Loyo, Kenya: a Story of Women's Empowerment
As a volunteer at the Loyo Food Distribution Point (FDP) in central Turkana, Kenya, Amase has been distributing WFP food assistance to beneficiaries for 10 years. A native Kenyan, she found her way to the village of Loyo when fighting broke out in her hometown in Todonyang along the Kenyan/Ethiopian border, and she lost everything – including her husband.
She is now the Head of the distribution centre, making sure that each month, all beneficiaries receive their allocation of cereals, vegetable oil and Corn Soya Blend (CSB), a highly nutritious supplement fortified with micronutrients.
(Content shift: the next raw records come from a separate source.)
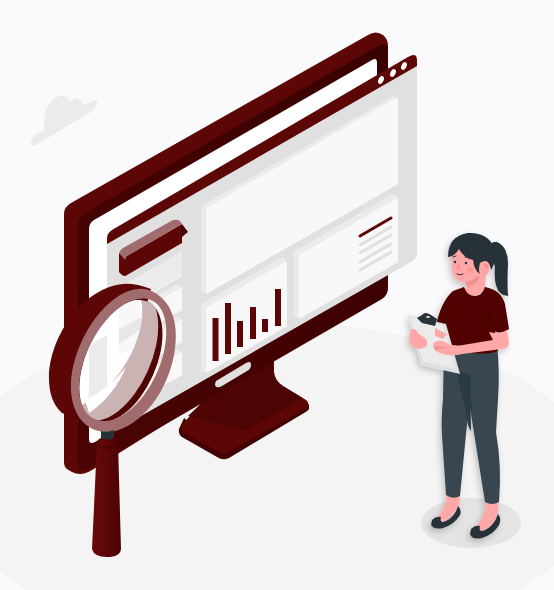
<!DOCTYPE html>
<html lang="en">
<head>
<meta charset="utf-8">
<title>Data analysis illustration</title>
<style>
:root {
  --page: #fafafc; --floor: #f4f4f4; --shade: #e4e4e5; --cloud: #ebebeb;
  --maroon: #5c0606; --maroon-deep: #420202; --maroon-mid: #510404; --rose: #a16c6d; --rose-soft: #cbb3b4;
  --window: #e0e0e0; --panel: #f8f8f8; --edge: #ebebeb; --white: #fff;
  --skin: #ffa8a7; --skin-shade: #f28f8f; --ink: #263238; --trousers: #37474f; --trousers-shade: #2b3a42;
}
html, body { margin: 0; background: var(--page); overflow: hidden; }
svg { display: block; width: 554px; height: 590px; }
.page { fill: var(--page); } .floor { fill: var(--floor); } .shade { fill: var(--shade); } .cloud { fill: var(--cloud); }
.maroon { fill: var(--maroon); } .deep { fill: var(--maroon-deep); } .mid { fill: var(--maroon-mid); }
.rose { fill: var(--rose); } .rose-soft { fill: var(--rose-soft); }
.window { fill: var(--window); } .panel { fill: var(--panel); } .edge { fill: var(--edge); } .white { fill: var(--white); }
.skin { fill: var(--skin); } .skin-shade { fill: var(--skin-shade); } .ink { fill: var(--ink); }
.trousers { fill: var(--trousers); } .trousers-shade { fill: var(--trousers-shade); }
.text-lines { stroke: var(--window); stroke-width: 3; stroke-linecap: round; }
.headline { stroke: var(--maroon); stroke-width: 3; stroke-linecap: round; }
.bars { stroke: var(--maroon); stroke-width: 6; }
.pen { fill: none; stroke: var(--ink); stroke-width: 1; stroke-linecap: round; }
.fold { fill: none; stroke: var(--maroon-deep); stroke-width: 1; }
</style>
</head>
<body>
<svg viewBox="0 0 554 590" role="img" aria-label="Woman with a clipboard beside a large monitor and a magnifying glass">
  <defs>
    <linearGradient id="frame-front" x1="0" y1="1" x2="1" y2="0">
      <stop offset="0" stop-color="#4b0303"/><stop offset="1" stop-color="#390101"/>
    </linearGradient>
    <linearGradient id="handle-tone">
      <stop offset="0" stop-color="#6a0909"/><stop offset="0.55" stop-color="#5c0606"/><stop offset="1" stop-color="#480303"/>
    </linearGradient>
    <filter id="soft-shadow" x="-20%" y="-10%" width="140%" height="120%">
      <feDropShadow dx="-2" dy="3" stdDeviation="3" flood-color="#000" flood-opacity="0.22"/>
    </filter>
    <clipPath id="lens-clip"><ellipse cx="121" cy="361" rx="35" ry="65" transform="rotate(24 121 361)"/></clipPath>
  </defs>

  <rect class="page" width="554" height="590"/>
  <ellipse class="floor" cx="273" cy="484" rx="325" ry="162"/>
  <path id="cloud" class="cloud" d="M31 142Q32 136 44 130Q43 104 57 97Q67 93 70 102Q79 93 83 105L95 100Q99 101 96 107Q92 112 84 116L36 145Q31 147 31 142Z"/>

  <g id="monitor">
    <g id="stand">
      <path class="deep" d="M179 429L184 418L224 449L309 404V409Q308 411 304 413L229 458Q223 461 217 457L182 437Q178 434 179 429Z"/>
      <path class="maroon" d="M181 426L220 382L274 352V372Q275 381 283 386L306 400Q311 404 305 409L229 452Q223 455 217 451L184 433Q179 430 181 426Z"/>
      <path class="deep" d="M188 416L216 390L273 358V372Q275 381 283 386L303 398L245 431Z" opacity=".55"/>
      <path class="mid" d="M188 416L214 392L228 408Z"/>
    </g>
    <path class="maroon" d="M64 214Q64 207 71 203L368 35Q376 30 383 35Q388 39 388 46V285L92 470Q81 477 72 472L67 469Q64 467 64 462Z"/>
    <path fill="url(#frame-front)" d="M78 224Q78 217 85 213L376 47Q388 40 388 51V288Q388 295 382 299L90 468Q78 475 78 464Z"/>
    <path class="white" d="M89 229Q89 223 94 220L372 60Q377 57 377 63V279L95 442Q89 445 89 439Z"/>
    <path class="window" d="M216 381L246 363Q251 360 251 365Q251 369 247 371L222 386Q216 389 215 385Q215 383 216 381Z"/>
  </g>

  <g id="browser-window">
    <path class="window" d="M107 243L417 65V252Q417 259 411 262L113 432Q107 435 107 428Z"/>
    <path class="maroon" d="M107 244V239Q107 233 112 230L408 57Q417 52 417 60V66Z"/>
    <g class="white">
      <ellipse cx="381" cy="80" rx="2.6" ry="4" transform="rotate(25 381 80)"/>
      <ellipse cx="393" cy="73" rx="2.6" ry="4" transform="rotate(25 393 73)"/>
      <ellipse cx="404" cy="66" rx="2.6" ry="4" transform="rotate(25 404 66)"/>
    </g>

    <g id="main-panel">
      <path class="edge" d="M201 206L206 208V294L201 291Z"/>
      <path class="edge" d="M201 206L393 96L398 98L206 208Z"/>
      <path class="panel" d="M206 208L396 98Q398 97 398 99V184L208 293Q206 294 206 292Z"/>
    </g>
    <g id="chart-panel">
      <path class="edge" d="M201 304L283 257L287 260V326L206 373L201 370Z"/>
      <path class="panel" d="M206 308L285 262Q287 261 287 263V326L208 372Q206 373 206 371Z"/>
      <path class="bars" d="M215.500 361V318M228 354V303M240 347V321M253 339V307M265 332V319M278 326V289"/>
    </g>
    <g id="text-panel">
      <path class="edge" d="M294 251L393 194L398 197V262L299 319L294 316Z"/>
      <path class="panel" d="M299 255L396 199Q398 198 398 200V262L301 318Q299 319 299 317Z"/>
      <path class="headline" d="M360 236L391 218"/>
      <path class="text-lines" d="M360 245L391 227M360 253L391 235M360 262L391 244M360 270L391 252"/>
    </g>
    <g id="sidebar">
      <g id="sidebar-item">
        <path class="edge" d="M120 318L177 284L182 287V310L125 343L120 340Z"/>
        <path class="panel" d="M125 320L182 287V310L125 343Z"/>
      </g>
      <use href="#sidebar-item" y="-34"/>
      <use href="#sidebar-item" y="32"/>
      <use href="#sidebar-item" y="65"/>
      <path class="window" d="M116 250H186V262L120 300Z"/>
      <path class="edge" d="M125 284L182 251V275L125 308Z"/>
      <path class="maroon" d="M119 253L125 257L182 224L188 232L182 237V243L127 275Q125 277 122 275L121 274Q119 273 119 271Z"/>
      <path class="rose" d="M119 253Q120 250 123 248L173 220Q177 219 180 221L182 224L127 256Q125 258 125 260Z"/>
      <path class="deep" d="M181 225L187 231L182 236Z"/>
    </g>
  </g>

  <g id="magnifier">
    <path class="maroon" d="M49 378C49 338 82 288 123 284Q135 283 151 289L111 431Q97 433 85 422L62 413C53 405 49 393 49 378Z"/>
    <g clip-path="url(#lens-clip)">
      <rect class="mid" x="70" y="280" width="110" height="160"/>
      <ellipse class="rose-soft" cx="115" cy="356" rx="36" ry="69" transform="rotate(24 115 356)"/>
      <path class="white" d="M80 310L135 285Q151 310 132 352Q113 391 78 407Z"/>
      <path class="edge" d="M89 389V346L107 335V394L88 405Z"/>
      <path class="panel" d="M118 308Q128 300 136 294Q146 313 134 348L119 355Z"/>
      <path class="window" d="M119 329L143 316L140 330L119 344Z" opacity=".7"/>
      <path class="white" d="M85 400Q109 389 126 367Q114 396 89 413Z"/>
    </g>
    <path class="rose" fill-rule="evenodd" d="M149 290C172 299 180 324 174 355C166 398 134 433 105 432C76 430 66 398 73 367C83 322 120 281 149 290ZM148 299C122 294 90 331 81 371C75 400 84 420 103 421C128 422 155 389 164 352C170 324 164 303 148 299Z"/>
    <path class="ink" d="M101 431Q107 433 114 430V446H101Z"/>
    <path fill="url(#handle-tone)" d="M97 443Q98 438 102 438Q107 442 114 437Q118 438 118 443L121 549Q120 557 107 557Q94 557 92 549Z"/>
    <path class="deep" d="M97 443Q107 450 118 443V446Q107 453 97 446Z" opacity=".5"/>
  </g>

  <ellipse class="shade" cx="471" cy="523" rx="50" ry="25"/>

  <g id="woman" filter="url(#soft-shadow)">
    <g id="ponytail">
      <path class="ink" d="M489 246Q494 240 499 243Q508 248 508 264Q507 282 508 296Q499 296 496 285Q494 277 495 267Z"/>
    </g>
    <g id="feet">
      <path class="skin" d="M447 493H460L459 505Q453 518 438 524L434 521Q446 511 447 493Z"/>
      <path class="ink" d="M432 520Q436 516 441 517Q439 524 446 521Q455 517 458 506Q462 510 460 515Q455 524 443 528Q434 530 431 525Z"/>
      <path class="skin" d="M486 500H498L498 514Q492 528 478 533L473 529Q486 519 486 500Z"/>
      <path class="ink" d="M471 529Q475 525 480 526Q478 533 485 530Q494 526 498 514Q502 519 499 525Q494 534 482 538Q472 540 470 534Z"/>
    </g>
    <g id="trousers">
      <path class="trousers" d="M444 345L479 350L472 385Q468 409 466 434L460 496Q453 500 446 495L442 435Q441 420 443 399Z"/>
      <path class="trousers-shade" d="M456 370L470 375L471 431Q467 426 466 412Z"/>
      <path class="trousers" d="M455 348L497 345Q500 371 498 399L496 432Q502 466 499 502Q492 506 485 502L474 433Q469 405 468 379Z"/>
      <path class="trousers-shade" d="M464 373L470 375Q470 390 472 414Q466 398 464 373Z"/>
    </g>
    <path class="skin" d="M465 276L486 272L485 290Q474 301 462 290L467 287Z"/>
    <g id="blouse">
      <path class="mid" d="M464 287Q467 296 475 296Q482 296 485 287Q501 290 505 304L509 329Q500 335 495 331L498 351Q480 358 443 347L445 334L435 329Q441 301 453 291Z"/>
      <path class="fold" d="M489 312Q490 323 495 332M447 318L445 335"/>
    </g>
    <path class="skin" d="M489 332Q500 335 507 330L509 342Q509 348 502 349L462 354Q450 356 442 353Q431 350 433 343Q440 340 447 344L457 346L493 340Z"/>
    <g id="clipboard">
      <path class="window" d="M408 315L446 324L460 374L421 365Z"/>
      <path class="edge" d="M410 317L443 325L455 369L423 361Z"/>
      <path class="ink" d="M417 318L422 315Q425 311 431 315L437 319L435 326L422 323Z"/>
      <ellipse class="window" cx="428" cy="317" rx="2" ry="1"/>
    </g>
    <g id="hands">
      <path class="skin" d="M410 331Q415 326 418 333L425 338Q428 341 427 346Q421 351 413 347Q408 343 410 331Z"/>
      <path class="skin" d="M433 344Q437 339 443 341L450 345L463 346L462 354Q448 357 440 353Q433 351 433 344Z"/>
      <path class="skin-shade" d="M434 347Q440 345 447 348Q440 348 435 350Z"/>
      <path class="skin" d="M435 328L447 334L443 339L435 336Z"/>
    </g>
    <g id="head">
      <path class="skin" d="M453 249Q450 259 452 270Q453 279 461 282Q468 284 478 276Q489 278 490 267Q491 259 483 261L478 247Z"/>
      <path class="skin-shade" d="M465 282Q473 281 479 275Q480 283 467 287Z"/>
      <path class="ink" d="M448 257Q448 236 468 233Q487 232 494 247Q498 259 491 270Q489 257 480 263Q478 270 480 274Q474 270 473 260Q463 257 459 249Q455 256 448 257Z"/>
      <path class="ink" d="M491 244Q495 240 499 244L495 249Z"/>
      <path class="skin-shade" d="M483 264Q488 262 488 269Q485 268 483 264Z"/>
      <circle class="ink" cx="455" cy="262" r="1.200"/>
      <circle class="ink" cx="466" cy="263" r="1.200"/>
      <path class="pen" d="M453 257L456 256M465 257Q468 257 470 259M457 274Q460 276 463 274"/>
      <path class="skin-shade" d="M459 262L456 269L460 269Z"/>
      <circle class="skin-shade" cx="470" cy="270" r="3" opacity=".6"/>
    </g>
  </g>
</svg>
</body>
</html>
About seven women work in the centre, receiving and unloading around 15mt per month of food assistance and storing it in a local FDP before distribution.
Philomena Wanyama is a WFP Logistician who came to meet Amase at the Loyo FDP when she stopped in to monitor how the local distribution centres were running in northwestern Kenya. “I noticed this lady running the centre, she was very active,” said Philomena. Not only is Amase in charge of receipts, storage and distribution, but she knows each entitlement of all beneficiaries by heart – and has also earned the respect and recognition of the local community.
“WFP Logistics empowers women through food handling,” explains Philomena. In the Loyo FDP, WFP has incited the involvement of women in food distribution. As a result, half of those working at FDPs in the central Turkana region are women. In these centres, they are encouraged by WFP to be decision-makers and to take the lead role as the head of their families.
During her three years working for WFP, Philomena has seen other cases which have brought on the empowerment of women through food assistance and delivery. In another example, local women in the village of Lobei, located in central Turkana, were experiencing problems in getting an adequate supply of water to their farms, where they grow sorghum and other vegetables. The women saw an opportunity for a sustainable and long-term project under WFP’s Food for Assets programme, by digging a 7km long canal for water storage and irrigation. Under this project, the WFP Lodwar Office, in partnership with Child Fund International, provided and coordinated the delivery of 7,000 sand-filled sacks to be used for water bank protection. Not only have the women of this northwestern region of Kenya accomplished many things which have contributed to the progressive realization of a sustainable livelihood, but the WFP office in Lodwar, Kenya has been working hard to ensure this keeps happening.
Logistics operations in central Turkana receive about 44,000mt of food assistance each year, coming from the cities of Mombasa and Kitale, Kenya. The distance that food must travel from these two cities to Turkana is 700km and 350km, respectively. WFP staff and logisticians sometimes experience difficulties in travelling these routes, especially during the rainy seasons, which often renders many roads impassable. Once unloaded from the truck and stored in a WFP warehouse, food is kept securely before it is off and on its way to be distributed to around 300,000 beneficiaries at one of the many FDPs in the region. In certain instances, WFP drivers must deliver food as far away as 300km from the storage warehouse to the distribution point, even encountering flooded roads along the way – prompting for food to be hand-carried to its destination.
“Our main goal is making sure that the right amount of the best quality food gets to the intended beneficiary. Despite insecurity in certain places, we deliver,” says Philomena. She acknowledges that none of this would be possible if everyone didn’t work together: “WFP Staff in Turkana are doing an amazing job, and I am proud to be a part of this team. I really feel WFP is doing good.”